Wrapping Responsibly

We’re all becoming horribly aware of how much food is wasted in New Zealand each year: 157,389 tonnes of food go into our landfills annually. There is something we can all do to help: save our leftovers for lunch, dinner or just later. We can help the environment by making sure all of the water, fertiliser and energy that went into growing that lovely food doesn’t go to waste.

Good on you; wrap them in some Glad Wrap and pop them in the fridge, right?

Plastic wrap

Ahh, no. Plastic takes an estimated 500 to 1,000 years to degrade and much of the plastic in our lives we just use once and then throw in the rubbish. By 2050, it is predicted there will be more plastic floating around in the ocean than fish.

Ok, so what about using Tin Foil? No, aluminium foil, as it should be correctly referred to, isn’t exactly the eco-friendliest product on the market either. In fact, it’s pretty much the worst material to save stuff in; it is even more wasteful than plastic wrap.

What exactly makes Tin Foil so bad?

Tin foil is made from finite, energy-intensive resources, namely aluminium, and takes around 80–200 years to degrade in a landfill, apparently. Making the aluminium in this foil has a huge environmental footprint, from the bauxite mining, the enormous amount of electric power required to make it, greenhouse gas emissions, human health impacts and aquatic toxicity.
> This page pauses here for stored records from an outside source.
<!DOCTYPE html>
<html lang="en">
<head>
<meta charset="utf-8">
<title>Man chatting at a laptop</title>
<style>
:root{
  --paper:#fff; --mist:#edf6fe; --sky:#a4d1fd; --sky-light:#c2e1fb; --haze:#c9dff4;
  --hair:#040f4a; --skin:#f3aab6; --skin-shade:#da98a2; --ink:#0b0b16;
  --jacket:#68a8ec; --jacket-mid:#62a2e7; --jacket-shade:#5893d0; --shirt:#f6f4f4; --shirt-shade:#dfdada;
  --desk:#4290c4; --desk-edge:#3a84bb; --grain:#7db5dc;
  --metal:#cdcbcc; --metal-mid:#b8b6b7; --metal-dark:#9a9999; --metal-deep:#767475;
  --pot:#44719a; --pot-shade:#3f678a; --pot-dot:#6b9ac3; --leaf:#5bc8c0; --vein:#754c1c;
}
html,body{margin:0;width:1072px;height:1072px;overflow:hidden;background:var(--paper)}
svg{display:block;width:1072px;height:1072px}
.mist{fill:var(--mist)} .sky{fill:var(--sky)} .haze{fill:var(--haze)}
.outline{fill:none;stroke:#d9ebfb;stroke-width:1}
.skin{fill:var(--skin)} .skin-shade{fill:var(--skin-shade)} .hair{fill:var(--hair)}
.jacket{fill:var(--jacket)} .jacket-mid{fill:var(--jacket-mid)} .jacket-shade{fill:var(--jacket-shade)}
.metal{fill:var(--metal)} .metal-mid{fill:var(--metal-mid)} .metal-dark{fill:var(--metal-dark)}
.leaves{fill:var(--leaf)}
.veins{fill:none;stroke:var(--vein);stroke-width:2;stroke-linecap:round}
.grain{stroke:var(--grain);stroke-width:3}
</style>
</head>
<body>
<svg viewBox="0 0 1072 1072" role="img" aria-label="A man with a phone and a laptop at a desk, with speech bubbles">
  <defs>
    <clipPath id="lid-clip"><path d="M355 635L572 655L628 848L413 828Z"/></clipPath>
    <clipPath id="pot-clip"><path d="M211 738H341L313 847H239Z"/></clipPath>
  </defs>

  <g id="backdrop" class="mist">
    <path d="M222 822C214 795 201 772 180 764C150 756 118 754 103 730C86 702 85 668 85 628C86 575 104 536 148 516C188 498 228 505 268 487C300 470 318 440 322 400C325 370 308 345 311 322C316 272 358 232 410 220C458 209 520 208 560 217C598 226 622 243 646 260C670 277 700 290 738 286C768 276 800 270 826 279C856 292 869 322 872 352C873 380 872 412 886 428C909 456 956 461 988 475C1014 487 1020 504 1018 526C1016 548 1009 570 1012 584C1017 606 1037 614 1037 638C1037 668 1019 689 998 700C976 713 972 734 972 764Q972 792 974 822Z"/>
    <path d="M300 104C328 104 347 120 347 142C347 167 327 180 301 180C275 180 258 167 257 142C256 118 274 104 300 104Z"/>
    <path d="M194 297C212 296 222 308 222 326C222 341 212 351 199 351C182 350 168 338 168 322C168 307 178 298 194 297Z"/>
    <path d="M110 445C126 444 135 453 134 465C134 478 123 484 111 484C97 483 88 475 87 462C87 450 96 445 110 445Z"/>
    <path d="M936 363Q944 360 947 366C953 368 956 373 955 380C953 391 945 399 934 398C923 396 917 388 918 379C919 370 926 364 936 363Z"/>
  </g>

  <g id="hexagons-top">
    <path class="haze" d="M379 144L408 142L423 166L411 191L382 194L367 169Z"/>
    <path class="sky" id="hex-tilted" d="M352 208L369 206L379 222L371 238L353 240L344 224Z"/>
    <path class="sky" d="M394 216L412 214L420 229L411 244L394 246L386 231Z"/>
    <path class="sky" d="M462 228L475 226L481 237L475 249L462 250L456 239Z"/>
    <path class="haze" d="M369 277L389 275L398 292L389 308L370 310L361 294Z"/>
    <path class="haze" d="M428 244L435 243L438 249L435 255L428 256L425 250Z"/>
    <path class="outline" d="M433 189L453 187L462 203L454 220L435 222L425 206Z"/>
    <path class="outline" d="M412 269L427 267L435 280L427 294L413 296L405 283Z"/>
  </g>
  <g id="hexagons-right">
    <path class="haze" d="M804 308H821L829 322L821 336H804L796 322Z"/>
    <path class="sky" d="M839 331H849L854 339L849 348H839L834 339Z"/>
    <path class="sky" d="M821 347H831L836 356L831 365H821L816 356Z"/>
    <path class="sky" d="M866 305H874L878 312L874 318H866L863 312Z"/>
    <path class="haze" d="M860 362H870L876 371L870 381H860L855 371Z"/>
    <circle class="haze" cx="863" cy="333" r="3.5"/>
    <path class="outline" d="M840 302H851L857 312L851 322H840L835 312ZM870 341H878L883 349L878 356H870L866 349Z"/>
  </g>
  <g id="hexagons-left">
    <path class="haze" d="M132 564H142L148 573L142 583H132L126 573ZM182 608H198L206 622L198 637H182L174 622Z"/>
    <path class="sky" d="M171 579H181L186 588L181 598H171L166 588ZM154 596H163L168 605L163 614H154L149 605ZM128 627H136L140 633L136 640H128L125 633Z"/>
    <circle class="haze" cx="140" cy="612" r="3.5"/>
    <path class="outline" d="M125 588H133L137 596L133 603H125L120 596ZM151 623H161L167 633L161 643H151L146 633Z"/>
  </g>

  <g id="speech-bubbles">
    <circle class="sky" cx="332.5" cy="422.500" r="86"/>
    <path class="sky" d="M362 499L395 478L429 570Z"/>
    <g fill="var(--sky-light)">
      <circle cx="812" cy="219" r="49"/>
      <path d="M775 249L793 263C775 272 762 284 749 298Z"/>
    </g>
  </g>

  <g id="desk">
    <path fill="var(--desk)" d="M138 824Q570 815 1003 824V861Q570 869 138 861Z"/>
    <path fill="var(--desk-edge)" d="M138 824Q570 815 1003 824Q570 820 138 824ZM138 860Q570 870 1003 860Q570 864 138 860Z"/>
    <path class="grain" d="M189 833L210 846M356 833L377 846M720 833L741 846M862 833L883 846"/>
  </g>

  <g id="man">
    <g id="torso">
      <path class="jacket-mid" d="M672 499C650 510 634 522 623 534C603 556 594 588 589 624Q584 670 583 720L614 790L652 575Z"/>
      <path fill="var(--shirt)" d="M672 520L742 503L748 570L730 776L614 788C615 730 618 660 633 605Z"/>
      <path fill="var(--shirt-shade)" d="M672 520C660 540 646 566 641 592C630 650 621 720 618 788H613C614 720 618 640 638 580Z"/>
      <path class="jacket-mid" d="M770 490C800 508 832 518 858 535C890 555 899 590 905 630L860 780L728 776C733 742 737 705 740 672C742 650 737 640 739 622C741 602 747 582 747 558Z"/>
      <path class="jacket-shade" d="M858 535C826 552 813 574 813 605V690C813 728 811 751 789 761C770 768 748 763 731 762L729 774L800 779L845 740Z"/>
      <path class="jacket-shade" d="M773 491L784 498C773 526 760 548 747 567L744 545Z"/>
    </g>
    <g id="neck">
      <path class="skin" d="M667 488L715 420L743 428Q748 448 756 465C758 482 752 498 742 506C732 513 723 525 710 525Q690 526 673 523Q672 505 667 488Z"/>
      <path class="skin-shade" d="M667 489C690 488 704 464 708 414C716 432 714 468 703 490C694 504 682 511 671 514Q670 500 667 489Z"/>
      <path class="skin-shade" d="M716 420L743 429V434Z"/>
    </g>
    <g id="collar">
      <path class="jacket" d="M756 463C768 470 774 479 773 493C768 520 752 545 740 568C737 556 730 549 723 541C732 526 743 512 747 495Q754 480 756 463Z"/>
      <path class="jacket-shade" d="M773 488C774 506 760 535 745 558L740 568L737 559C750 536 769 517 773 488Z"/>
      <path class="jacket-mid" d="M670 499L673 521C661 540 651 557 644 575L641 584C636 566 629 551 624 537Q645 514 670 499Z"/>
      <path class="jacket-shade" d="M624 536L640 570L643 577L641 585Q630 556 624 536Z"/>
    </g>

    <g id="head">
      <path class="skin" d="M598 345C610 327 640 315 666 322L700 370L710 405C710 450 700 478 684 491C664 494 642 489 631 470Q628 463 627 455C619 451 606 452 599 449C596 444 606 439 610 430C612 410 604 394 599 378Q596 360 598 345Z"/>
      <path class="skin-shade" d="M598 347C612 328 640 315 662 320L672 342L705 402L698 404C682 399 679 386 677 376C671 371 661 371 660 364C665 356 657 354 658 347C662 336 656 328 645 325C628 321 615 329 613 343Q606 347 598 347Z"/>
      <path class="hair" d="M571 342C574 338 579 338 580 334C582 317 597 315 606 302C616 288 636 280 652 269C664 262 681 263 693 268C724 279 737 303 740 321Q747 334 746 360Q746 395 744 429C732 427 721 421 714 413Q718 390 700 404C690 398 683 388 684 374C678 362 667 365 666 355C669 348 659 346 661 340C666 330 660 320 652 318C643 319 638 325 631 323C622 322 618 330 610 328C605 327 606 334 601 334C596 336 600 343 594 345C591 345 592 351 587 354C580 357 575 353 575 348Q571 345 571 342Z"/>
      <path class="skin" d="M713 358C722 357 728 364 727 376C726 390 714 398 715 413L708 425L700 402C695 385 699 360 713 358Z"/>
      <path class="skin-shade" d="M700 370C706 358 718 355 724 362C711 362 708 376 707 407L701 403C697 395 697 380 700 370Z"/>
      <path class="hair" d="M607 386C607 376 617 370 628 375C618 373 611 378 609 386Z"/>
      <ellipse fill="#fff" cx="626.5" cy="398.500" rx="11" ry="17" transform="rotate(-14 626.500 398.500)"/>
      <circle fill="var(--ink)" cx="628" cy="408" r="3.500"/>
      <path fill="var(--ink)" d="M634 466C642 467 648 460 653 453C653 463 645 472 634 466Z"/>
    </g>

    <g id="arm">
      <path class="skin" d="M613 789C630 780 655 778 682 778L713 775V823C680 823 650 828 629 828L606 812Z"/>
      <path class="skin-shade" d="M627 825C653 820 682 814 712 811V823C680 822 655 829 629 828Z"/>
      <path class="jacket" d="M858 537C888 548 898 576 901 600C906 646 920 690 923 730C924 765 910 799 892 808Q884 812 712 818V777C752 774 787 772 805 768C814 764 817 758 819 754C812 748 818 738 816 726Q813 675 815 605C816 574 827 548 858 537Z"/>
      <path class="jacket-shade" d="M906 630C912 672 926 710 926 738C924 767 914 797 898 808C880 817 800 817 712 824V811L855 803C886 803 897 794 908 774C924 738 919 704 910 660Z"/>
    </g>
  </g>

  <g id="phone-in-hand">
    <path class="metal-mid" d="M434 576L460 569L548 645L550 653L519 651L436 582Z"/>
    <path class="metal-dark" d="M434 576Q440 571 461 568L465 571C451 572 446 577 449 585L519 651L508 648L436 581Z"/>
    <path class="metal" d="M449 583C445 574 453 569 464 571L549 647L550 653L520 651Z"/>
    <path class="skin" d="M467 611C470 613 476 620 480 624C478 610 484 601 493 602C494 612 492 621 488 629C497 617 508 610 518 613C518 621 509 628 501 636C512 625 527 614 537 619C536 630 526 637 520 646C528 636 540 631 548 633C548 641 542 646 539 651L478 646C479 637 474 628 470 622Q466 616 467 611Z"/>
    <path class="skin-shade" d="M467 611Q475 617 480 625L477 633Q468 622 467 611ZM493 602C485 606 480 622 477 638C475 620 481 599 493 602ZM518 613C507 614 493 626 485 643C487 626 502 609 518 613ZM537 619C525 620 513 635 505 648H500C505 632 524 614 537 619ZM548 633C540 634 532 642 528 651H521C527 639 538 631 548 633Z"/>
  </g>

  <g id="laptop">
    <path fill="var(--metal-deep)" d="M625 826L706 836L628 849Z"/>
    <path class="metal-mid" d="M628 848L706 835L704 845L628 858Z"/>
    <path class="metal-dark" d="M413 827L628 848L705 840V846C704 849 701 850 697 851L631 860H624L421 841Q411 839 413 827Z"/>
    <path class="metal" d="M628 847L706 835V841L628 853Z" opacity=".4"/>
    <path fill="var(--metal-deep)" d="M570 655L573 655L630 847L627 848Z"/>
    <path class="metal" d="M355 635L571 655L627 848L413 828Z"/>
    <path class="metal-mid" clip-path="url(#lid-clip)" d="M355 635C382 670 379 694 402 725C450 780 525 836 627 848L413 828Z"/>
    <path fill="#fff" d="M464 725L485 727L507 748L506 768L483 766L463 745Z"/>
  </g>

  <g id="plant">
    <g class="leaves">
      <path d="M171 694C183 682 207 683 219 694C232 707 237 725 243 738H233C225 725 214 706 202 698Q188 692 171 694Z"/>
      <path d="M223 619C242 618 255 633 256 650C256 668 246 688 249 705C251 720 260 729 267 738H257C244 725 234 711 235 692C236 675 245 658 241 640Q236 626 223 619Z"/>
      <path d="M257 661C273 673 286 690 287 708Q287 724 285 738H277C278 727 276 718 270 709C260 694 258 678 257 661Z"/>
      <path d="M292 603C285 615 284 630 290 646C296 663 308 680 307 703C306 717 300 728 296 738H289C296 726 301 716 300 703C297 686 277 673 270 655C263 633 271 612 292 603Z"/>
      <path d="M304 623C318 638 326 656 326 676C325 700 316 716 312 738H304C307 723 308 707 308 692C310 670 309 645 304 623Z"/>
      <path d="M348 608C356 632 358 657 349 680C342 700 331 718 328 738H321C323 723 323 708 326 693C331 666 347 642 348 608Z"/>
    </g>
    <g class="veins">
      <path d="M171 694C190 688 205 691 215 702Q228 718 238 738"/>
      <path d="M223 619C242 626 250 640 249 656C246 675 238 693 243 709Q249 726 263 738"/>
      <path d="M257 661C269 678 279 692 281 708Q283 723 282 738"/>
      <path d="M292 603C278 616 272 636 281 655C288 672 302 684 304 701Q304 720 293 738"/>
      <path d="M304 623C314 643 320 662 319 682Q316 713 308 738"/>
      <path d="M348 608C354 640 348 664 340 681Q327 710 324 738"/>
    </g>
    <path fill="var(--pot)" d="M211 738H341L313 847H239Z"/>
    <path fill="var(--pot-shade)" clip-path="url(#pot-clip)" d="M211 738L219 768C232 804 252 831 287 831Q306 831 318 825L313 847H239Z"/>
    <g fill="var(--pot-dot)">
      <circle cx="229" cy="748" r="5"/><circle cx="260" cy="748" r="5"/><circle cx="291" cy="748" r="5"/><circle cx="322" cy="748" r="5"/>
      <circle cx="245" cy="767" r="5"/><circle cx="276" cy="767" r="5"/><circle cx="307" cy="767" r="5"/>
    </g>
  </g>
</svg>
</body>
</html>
Tin Foil can and should be reused; you can give it a good scrub, and it can and should be recycled, but for some reason we fail to do so.
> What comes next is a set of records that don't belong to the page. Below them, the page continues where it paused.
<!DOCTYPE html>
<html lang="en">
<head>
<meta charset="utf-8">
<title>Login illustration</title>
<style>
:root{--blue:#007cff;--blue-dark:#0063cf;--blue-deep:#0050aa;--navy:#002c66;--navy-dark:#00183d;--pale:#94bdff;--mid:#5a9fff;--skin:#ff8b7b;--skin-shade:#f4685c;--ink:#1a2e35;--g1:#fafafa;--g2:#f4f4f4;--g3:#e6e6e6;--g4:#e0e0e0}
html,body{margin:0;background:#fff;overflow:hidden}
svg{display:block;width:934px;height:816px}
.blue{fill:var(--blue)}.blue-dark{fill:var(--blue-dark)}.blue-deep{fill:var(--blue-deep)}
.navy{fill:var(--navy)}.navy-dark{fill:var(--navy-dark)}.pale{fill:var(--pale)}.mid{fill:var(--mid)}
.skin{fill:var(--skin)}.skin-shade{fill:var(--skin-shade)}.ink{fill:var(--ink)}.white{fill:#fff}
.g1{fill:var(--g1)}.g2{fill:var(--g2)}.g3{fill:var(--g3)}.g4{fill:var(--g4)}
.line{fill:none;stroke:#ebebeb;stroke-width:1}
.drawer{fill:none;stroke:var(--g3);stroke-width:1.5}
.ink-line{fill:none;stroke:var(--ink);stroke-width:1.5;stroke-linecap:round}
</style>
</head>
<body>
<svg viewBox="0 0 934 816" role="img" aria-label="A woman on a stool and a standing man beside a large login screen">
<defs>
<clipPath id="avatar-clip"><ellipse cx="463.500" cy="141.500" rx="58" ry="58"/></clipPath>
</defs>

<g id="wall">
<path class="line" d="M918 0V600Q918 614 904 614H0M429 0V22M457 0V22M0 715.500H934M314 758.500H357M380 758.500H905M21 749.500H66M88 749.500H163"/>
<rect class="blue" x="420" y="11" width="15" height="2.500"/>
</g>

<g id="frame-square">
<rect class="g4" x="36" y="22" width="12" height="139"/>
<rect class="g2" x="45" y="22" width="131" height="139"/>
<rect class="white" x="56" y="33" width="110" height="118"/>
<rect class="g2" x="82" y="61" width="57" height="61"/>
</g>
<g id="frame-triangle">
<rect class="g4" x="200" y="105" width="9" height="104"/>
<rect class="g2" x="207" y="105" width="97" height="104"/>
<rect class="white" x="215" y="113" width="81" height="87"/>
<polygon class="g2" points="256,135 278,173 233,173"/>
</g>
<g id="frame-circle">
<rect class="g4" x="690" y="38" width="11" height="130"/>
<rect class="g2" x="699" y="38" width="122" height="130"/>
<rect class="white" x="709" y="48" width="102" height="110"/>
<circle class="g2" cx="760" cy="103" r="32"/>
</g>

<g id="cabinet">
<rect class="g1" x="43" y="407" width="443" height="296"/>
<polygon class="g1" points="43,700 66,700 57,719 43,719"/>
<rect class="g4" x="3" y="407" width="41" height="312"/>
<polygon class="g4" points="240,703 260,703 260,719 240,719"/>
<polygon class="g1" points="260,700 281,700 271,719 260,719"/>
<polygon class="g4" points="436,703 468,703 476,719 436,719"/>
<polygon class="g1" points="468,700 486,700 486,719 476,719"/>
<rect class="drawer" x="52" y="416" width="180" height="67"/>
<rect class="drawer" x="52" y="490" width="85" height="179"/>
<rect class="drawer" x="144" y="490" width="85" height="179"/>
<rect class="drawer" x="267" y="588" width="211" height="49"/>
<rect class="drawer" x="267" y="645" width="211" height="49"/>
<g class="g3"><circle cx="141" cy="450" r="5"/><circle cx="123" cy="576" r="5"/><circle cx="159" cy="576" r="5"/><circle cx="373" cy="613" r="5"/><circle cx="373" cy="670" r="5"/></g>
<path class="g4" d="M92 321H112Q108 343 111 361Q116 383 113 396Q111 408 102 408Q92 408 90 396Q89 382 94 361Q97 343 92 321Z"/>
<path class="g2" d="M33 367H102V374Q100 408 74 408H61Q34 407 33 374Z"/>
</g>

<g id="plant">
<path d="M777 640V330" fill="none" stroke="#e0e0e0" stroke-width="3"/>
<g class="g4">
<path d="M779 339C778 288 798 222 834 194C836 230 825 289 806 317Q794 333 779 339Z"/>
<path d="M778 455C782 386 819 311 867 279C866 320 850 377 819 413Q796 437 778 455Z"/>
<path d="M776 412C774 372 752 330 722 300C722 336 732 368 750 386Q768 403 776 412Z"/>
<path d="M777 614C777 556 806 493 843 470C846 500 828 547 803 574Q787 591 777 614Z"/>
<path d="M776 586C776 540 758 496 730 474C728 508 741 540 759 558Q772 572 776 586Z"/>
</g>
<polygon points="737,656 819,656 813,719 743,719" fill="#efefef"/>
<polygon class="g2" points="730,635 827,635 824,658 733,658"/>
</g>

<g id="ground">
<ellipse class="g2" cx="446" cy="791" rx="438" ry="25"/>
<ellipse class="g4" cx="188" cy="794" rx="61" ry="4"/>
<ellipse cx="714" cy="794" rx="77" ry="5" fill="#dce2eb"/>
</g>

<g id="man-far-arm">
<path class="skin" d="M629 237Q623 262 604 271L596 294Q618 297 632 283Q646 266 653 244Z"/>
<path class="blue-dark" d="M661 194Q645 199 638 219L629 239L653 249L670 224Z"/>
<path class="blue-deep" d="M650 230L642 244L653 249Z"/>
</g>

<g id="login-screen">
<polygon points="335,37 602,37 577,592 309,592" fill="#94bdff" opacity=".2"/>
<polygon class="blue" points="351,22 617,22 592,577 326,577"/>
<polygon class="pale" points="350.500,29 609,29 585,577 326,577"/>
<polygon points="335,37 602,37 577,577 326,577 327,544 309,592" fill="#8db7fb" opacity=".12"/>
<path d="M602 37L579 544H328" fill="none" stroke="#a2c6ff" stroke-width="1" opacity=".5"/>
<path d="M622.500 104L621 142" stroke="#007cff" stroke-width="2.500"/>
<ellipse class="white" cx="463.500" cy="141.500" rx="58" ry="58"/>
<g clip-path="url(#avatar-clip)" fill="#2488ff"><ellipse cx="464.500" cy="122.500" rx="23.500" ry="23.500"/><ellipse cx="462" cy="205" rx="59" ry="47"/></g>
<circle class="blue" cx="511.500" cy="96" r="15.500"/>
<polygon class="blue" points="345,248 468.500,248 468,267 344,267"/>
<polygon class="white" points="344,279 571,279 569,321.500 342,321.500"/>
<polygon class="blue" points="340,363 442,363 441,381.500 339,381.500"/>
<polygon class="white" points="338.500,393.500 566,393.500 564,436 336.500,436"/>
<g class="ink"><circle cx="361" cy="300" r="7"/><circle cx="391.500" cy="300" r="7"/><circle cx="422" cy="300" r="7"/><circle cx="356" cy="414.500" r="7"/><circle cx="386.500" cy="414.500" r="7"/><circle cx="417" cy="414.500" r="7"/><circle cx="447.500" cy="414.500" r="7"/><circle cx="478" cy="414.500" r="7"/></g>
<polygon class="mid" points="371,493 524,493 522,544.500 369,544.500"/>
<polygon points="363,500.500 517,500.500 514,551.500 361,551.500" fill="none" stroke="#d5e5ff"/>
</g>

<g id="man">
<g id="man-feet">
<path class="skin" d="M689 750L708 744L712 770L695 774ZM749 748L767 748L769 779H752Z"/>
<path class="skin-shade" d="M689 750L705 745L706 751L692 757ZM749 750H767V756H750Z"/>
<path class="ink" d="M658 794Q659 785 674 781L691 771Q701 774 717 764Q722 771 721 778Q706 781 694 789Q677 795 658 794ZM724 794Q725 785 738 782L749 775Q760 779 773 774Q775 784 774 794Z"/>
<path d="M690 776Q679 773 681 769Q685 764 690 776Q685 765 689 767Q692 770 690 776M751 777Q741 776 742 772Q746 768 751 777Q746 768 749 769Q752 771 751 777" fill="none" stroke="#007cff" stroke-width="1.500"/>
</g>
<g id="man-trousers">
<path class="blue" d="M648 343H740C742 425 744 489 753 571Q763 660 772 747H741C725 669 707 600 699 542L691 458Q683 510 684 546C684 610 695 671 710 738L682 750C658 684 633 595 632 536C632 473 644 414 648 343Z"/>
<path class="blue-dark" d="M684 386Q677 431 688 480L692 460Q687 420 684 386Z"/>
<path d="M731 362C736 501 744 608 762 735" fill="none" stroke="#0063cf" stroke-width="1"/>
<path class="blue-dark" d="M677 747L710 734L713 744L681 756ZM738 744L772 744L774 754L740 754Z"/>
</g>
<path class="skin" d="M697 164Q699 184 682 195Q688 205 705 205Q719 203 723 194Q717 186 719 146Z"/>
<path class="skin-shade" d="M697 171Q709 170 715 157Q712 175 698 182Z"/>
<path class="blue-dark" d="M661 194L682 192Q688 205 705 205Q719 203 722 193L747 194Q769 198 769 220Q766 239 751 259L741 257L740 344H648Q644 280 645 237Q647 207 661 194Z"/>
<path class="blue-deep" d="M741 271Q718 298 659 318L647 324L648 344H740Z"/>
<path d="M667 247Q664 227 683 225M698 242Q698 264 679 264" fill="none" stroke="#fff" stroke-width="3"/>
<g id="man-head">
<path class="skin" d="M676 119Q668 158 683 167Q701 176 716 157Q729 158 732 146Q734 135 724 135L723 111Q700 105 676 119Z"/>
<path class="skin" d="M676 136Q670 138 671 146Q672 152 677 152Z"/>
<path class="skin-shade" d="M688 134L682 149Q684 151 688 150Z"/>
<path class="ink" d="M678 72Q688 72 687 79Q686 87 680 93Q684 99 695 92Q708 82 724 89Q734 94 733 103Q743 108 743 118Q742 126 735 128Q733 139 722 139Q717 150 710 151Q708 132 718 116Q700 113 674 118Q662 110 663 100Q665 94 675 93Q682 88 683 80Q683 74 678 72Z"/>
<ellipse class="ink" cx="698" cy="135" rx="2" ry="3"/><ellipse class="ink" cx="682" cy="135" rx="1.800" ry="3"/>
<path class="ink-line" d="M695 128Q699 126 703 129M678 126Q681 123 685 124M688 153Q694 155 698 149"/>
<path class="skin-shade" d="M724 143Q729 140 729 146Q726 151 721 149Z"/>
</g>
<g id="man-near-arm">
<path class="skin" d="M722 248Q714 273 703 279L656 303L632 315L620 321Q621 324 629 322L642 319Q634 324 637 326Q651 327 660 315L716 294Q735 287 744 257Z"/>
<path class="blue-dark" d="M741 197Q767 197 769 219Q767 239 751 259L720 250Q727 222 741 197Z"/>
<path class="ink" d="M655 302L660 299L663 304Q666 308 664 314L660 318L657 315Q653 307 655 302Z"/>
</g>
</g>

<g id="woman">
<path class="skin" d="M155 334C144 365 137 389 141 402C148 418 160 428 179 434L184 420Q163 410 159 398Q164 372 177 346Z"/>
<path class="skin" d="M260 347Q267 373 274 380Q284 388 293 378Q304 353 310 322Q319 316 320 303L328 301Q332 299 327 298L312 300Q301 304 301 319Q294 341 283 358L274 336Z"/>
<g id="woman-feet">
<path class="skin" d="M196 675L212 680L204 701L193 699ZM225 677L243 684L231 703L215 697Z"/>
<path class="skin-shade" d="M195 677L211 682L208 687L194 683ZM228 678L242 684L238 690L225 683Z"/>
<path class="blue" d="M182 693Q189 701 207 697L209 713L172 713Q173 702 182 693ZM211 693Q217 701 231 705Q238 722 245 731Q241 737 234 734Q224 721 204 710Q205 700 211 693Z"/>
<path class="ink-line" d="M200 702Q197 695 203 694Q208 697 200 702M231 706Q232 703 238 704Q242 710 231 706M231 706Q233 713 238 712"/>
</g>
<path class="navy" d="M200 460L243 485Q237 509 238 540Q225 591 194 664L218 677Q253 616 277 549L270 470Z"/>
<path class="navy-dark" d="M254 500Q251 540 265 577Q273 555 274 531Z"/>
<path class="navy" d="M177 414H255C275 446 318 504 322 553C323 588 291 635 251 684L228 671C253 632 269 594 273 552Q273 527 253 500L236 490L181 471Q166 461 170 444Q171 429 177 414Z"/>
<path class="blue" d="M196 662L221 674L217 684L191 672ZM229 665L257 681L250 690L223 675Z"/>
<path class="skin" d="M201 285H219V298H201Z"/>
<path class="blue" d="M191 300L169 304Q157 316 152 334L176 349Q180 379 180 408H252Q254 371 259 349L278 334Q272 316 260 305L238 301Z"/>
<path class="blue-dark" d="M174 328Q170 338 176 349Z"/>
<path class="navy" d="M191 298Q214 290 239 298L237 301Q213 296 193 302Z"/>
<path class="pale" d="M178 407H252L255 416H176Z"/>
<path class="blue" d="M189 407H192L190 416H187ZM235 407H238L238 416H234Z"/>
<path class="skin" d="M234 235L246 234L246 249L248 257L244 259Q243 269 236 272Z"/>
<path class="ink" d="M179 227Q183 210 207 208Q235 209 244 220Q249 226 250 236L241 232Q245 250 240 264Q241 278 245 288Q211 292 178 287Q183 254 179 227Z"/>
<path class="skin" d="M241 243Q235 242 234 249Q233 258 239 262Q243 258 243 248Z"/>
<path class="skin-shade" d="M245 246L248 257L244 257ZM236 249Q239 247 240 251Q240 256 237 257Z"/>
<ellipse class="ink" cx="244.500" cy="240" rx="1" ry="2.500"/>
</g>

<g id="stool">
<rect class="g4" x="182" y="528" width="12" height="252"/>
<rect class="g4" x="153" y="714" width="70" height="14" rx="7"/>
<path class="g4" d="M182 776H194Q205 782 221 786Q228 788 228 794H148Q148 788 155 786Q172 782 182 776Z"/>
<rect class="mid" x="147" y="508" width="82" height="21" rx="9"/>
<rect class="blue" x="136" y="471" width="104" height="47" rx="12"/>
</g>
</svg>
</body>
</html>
The wrap on plastic containers

Reusable plastic containers can work, but how well depends on a few things: firstly, the quality and the type of plastic in the container. Quality is important because if you use a light-weight container, such as one from the takeaway bar or supermarket, that plastic container is the equivalent to a lot of plastic wrapping. And then there are BPAS and phthalates.

What? There are many types of plastics. Chemicals are added to them to help shape, stabilise and change the flexibility. BPA (bisphenol-A) is added to form polycarbonate plastics: clear, rigid, heat-resistant and hard to break and they’re used in everything from reusable water bottles, plastic plates, food storage containers to till receipts. Phthalates are another common substance added to plastics to make them soft and flexible.

Plastics are all tested and are expected to be stable during everyday use. According to the American FDA, BPA is safe. They say this in spite of their 2012 ban on its use in baby bottles and sippy cups. There is also a very large body of research that has found all sorts of health issues associated with exposure to BPAs.

So, we’ve got petroleum that goes into their manufacture, the fact it can’t degrade, and the plastic polluting our oceans and the potential health effects. 

What’s the solution?

As far as lunchtime and food storage goes, there are sound alternatives: eco-friendly wraps, such as our Honey Food Wraps, made from all-natural materials.

Beeswax wraps are biodegradable, compostable, and reusable.

What are Honey Food Wraps, exactly?

Our beeswax wraps are made of kanuka beeswax, and 100 per cent cotton. The kanuka beeswax we use has antibacterial and antifungal properties, and because it is water-tight, the beeswax locks in moisture while letting the food naturally breathe. Honey Food Wraps act like a natural barrier.

What are wraps good for?

You can use beeswax wraps to replace your plastic wraps around fruits, veggies, cheese, bread, etc. They also seal in the goodness on bowls of salad, or leftovers, in your fridge. You can use them to wrap sandwiches or make little pouches for snacks and dried fruits, or wrap wet fruit like watermelon, pineapple or oranges to stop them from leaking into the rest of your lunch.

How do they work?

Just use your hands to mould the wrap around your food. The warmth from your hands will make the wrap grip tightly to the food or the container. Once in the fridge, the beeswax in the wrap hardens around the bowl or piece of cheese, sealing in the goodness even more.

It’s a wrap – hands down

At Manuka Corner, we believe reducing our dependence on plastics is a good way to safeguard our health and to help the planet. While completely eliminating this omnipresent petrochemical material from our lives will be nigh-on impossible, we can all do our bit by eating a little more cleanly. We can pack our lunches and store our foods in natural materials that are healthy for people and the planet.

We love our beeswax wraps because they are natural, reduce waste and are eco-friendly.